◆ Exercise description ◆
Lines below containing the word "flatDist" should be copied out.

### Supplied data

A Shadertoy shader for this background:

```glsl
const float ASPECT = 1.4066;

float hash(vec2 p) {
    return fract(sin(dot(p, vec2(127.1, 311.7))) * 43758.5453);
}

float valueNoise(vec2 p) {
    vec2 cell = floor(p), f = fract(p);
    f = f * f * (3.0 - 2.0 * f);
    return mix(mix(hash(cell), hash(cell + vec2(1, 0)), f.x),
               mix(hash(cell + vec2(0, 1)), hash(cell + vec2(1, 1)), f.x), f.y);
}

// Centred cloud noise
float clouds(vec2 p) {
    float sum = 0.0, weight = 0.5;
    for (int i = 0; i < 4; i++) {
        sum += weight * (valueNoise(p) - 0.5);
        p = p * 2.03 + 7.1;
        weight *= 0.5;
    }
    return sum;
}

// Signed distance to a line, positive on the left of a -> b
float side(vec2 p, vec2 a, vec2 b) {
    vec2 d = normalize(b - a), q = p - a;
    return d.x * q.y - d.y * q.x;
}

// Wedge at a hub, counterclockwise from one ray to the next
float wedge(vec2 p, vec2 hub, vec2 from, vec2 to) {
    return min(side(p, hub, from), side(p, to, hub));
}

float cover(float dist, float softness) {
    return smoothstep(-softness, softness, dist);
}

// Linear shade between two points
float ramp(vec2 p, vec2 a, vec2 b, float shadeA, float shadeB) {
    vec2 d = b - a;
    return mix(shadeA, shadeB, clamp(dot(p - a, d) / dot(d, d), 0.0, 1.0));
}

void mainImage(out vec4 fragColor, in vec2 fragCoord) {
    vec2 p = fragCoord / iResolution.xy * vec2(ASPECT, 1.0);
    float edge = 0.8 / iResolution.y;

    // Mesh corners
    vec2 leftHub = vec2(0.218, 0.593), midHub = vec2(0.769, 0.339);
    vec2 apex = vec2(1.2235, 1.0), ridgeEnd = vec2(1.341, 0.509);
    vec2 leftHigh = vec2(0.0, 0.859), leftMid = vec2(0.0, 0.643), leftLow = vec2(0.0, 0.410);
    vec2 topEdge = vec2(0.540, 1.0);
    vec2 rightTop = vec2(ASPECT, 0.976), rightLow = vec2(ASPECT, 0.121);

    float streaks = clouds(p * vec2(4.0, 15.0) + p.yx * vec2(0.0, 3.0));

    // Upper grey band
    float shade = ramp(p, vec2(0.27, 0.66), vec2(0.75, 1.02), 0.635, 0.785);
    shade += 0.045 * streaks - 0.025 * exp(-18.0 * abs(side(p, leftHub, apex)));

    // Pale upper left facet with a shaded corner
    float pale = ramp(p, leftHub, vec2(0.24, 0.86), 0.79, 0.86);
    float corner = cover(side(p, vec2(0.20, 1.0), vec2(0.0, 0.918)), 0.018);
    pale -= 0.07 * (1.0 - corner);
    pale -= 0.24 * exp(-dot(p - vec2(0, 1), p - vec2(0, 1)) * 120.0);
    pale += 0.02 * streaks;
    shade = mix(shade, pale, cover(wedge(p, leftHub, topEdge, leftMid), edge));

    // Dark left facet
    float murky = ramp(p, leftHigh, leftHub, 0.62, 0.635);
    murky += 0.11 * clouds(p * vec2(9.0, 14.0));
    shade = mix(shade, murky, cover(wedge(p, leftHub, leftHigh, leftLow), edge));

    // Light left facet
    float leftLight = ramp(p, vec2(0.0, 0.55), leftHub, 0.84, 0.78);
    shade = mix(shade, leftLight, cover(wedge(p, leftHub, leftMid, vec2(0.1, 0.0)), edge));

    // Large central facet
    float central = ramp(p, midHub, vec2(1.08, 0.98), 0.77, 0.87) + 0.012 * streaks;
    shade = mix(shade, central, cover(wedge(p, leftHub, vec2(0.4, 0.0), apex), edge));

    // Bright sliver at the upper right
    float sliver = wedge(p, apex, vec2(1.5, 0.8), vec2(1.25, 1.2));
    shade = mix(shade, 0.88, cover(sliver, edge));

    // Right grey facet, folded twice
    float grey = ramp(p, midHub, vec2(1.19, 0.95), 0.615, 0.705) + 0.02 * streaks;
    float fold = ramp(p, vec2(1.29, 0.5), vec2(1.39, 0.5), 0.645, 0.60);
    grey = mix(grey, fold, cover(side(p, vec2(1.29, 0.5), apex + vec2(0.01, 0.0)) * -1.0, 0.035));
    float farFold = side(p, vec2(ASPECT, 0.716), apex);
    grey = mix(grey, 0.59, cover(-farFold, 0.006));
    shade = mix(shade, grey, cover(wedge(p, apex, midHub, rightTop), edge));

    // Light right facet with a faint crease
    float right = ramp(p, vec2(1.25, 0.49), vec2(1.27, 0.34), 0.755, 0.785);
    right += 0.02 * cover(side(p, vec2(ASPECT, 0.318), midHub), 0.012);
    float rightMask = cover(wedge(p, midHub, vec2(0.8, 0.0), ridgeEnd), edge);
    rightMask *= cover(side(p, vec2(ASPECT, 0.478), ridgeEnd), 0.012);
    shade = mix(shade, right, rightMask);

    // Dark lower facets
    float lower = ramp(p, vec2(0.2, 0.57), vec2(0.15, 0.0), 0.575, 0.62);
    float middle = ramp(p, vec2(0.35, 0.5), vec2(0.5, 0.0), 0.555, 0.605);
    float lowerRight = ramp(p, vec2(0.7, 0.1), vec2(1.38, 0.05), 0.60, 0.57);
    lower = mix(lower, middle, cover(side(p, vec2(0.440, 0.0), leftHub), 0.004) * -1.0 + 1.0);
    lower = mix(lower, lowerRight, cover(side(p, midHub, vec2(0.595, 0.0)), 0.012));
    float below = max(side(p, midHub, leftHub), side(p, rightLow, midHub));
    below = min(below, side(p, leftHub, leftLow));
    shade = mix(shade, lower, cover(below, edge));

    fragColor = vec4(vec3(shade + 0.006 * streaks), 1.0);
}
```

######
### Supplied data

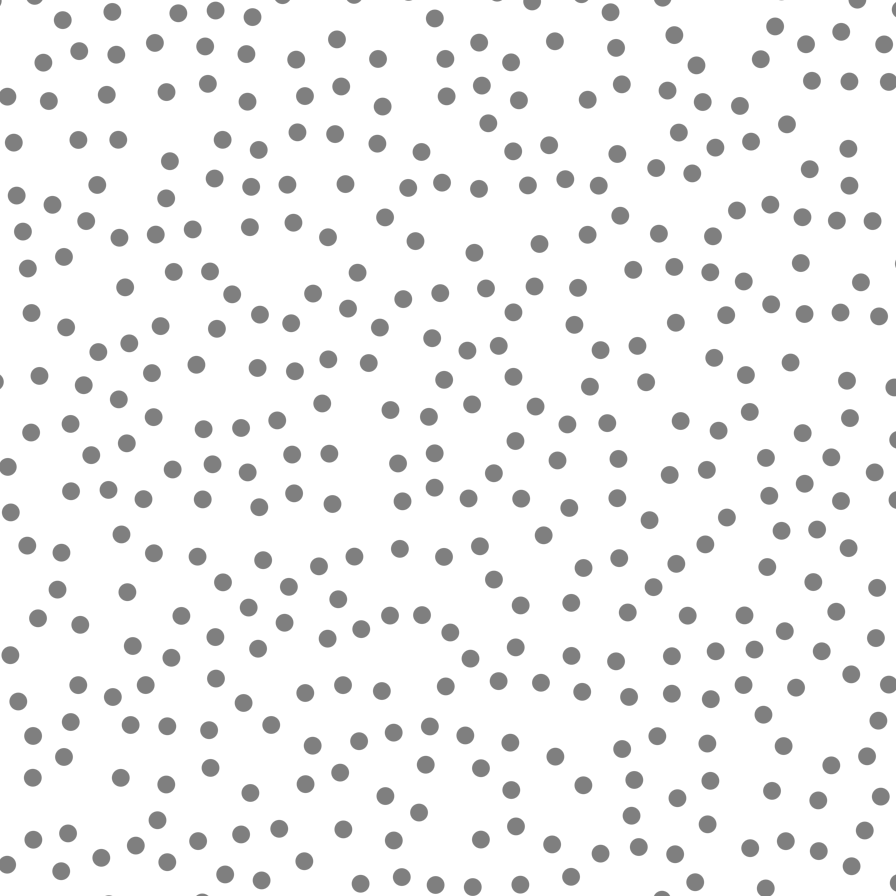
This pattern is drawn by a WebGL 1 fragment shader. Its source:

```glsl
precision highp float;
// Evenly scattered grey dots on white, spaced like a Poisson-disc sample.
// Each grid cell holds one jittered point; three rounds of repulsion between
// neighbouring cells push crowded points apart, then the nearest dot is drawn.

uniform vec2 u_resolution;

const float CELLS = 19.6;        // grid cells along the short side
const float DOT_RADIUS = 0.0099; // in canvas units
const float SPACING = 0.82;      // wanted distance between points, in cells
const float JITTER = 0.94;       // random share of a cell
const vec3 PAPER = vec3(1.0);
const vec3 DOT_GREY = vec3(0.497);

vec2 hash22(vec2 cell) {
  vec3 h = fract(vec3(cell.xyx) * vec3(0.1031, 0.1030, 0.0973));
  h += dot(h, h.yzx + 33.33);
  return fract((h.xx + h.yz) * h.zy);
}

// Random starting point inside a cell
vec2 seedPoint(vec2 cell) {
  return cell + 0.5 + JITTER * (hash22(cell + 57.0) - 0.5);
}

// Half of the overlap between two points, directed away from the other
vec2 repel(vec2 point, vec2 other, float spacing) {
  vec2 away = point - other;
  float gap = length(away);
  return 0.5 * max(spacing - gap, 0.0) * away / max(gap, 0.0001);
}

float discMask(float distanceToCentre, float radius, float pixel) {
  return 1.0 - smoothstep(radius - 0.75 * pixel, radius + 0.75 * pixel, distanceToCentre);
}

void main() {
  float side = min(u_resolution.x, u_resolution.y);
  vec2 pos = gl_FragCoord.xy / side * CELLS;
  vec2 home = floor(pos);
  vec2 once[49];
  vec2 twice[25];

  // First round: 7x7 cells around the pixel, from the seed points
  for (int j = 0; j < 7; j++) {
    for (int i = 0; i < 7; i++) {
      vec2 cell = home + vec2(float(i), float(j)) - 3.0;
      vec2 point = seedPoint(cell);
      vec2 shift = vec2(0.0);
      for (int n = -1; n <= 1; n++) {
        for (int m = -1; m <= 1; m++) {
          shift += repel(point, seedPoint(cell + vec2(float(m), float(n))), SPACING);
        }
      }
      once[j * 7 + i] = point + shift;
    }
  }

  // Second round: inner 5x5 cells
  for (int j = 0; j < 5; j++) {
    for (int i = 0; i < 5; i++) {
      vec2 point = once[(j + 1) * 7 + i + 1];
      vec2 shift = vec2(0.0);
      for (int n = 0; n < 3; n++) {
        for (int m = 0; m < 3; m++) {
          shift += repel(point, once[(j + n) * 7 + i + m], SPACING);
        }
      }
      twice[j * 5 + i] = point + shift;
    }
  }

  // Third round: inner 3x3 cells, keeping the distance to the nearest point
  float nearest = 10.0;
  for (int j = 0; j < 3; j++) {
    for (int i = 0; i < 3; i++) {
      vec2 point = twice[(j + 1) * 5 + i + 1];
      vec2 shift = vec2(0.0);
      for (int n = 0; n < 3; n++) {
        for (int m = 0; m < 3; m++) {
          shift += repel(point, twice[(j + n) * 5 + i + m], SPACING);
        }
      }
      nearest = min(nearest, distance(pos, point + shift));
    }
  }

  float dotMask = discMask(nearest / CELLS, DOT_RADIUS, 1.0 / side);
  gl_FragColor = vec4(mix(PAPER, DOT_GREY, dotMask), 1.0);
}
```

######
### Supplied data

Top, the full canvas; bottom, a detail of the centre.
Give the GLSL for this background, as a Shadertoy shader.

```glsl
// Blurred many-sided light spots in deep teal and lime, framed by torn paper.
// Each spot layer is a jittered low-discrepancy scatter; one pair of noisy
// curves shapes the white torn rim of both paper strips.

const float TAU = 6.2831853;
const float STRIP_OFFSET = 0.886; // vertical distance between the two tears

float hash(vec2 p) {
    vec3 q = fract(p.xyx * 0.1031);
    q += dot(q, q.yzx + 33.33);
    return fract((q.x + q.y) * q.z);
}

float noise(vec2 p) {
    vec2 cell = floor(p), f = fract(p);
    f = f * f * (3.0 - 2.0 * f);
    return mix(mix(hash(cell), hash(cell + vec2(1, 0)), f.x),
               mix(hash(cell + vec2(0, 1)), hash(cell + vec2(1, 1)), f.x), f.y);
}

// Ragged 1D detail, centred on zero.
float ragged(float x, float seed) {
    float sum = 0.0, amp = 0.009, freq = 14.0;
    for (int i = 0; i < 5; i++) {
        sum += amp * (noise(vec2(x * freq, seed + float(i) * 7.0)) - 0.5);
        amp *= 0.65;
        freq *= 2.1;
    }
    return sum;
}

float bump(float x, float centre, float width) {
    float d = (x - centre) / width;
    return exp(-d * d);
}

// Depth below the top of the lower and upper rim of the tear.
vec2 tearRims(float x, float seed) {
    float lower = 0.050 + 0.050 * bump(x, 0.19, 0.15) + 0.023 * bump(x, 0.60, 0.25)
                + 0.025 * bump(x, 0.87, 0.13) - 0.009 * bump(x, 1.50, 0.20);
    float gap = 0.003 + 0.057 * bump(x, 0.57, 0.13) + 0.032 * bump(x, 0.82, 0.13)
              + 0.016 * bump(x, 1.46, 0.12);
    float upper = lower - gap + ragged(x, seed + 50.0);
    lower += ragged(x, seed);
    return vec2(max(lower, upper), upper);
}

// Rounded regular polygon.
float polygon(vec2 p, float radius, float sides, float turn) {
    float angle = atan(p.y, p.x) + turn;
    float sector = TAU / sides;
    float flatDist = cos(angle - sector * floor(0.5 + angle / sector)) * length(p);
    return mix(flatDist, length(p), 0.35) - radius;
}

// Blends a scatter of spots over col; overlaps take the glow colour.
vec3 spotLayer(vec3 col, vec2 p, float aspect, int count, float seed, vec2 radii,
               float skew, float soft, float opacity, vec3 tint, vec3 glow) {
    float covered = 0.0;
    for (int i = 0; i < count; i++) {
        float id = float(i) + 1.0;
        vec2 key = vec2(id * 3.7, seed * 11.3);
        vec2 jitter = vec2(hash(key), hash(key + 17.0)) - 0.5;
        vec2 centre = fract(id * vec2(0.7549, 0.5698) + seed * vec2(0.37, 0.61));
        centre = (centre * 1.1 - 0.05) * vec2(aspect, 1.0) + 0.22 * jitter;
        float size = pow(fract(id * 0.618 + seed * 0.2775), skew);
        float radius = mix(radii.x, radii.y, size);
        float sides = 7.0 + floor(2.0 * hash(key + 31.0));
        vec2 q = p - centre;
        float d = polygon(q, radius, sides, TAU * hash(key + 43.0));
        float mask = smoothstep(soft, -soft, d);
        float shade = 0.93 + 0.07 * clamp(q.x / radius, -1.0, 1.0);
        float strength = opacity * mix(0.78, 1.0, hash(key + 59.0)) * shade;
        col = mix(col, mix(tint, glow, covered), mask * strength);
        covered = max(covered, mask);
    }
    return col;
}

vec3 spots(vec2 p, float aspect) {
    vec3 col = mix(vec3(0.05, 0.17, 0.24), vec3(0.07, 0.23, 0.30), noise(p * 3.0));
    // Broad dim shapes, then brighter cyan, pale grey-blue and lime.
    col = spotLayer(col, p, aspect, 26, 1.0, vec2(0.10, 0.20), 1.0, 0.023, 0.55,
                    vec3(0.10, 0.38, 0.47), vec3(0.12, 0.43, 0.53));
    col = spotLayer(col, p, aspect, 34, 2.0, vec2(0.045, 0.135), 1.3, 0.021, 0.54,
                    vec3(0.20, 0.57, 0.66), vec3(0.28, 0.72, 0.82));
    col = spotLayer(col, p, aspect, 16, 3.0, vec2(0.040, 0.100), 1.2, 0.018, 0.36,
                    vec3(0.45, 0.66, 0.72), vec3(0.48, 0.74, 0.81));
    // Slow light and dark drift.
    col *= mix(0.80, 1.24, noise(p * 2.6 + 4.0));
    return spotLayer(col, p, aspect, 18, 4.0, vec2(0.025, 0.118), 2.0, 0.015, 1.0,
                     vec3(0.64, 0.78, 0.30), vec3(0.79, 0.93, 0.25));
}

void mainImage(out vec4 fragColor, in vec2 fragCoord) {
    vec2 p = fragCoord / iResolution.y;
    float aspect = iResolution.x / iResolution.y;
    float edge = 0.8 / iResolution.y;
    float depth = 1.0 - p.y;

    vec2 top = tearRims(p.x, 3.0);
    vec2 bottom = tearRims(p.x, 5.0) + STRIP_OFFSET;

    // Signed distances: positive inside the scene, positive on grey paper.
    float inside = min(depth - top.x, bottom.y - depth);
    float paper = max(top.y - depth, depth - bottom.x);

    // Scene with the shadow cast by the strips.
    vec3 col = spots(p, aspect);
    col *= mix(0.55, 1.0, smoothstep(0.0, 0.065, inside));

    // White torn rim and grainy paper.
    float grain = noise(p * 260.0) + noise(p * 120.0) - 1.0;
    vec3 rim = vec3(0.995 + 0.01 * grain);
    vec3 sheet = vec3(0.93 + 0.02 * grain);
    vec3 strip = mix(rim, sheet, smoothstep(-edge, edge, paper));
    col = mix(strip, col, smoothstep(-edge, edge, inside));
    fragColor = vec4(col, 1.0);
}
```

######

◆ Exercise solution ◆
    float flatDist = cos(angle - sector * floor(0.5 + angle / sector)) * length(p);
    return mix(flatDist, length(p), 0.35) - radius;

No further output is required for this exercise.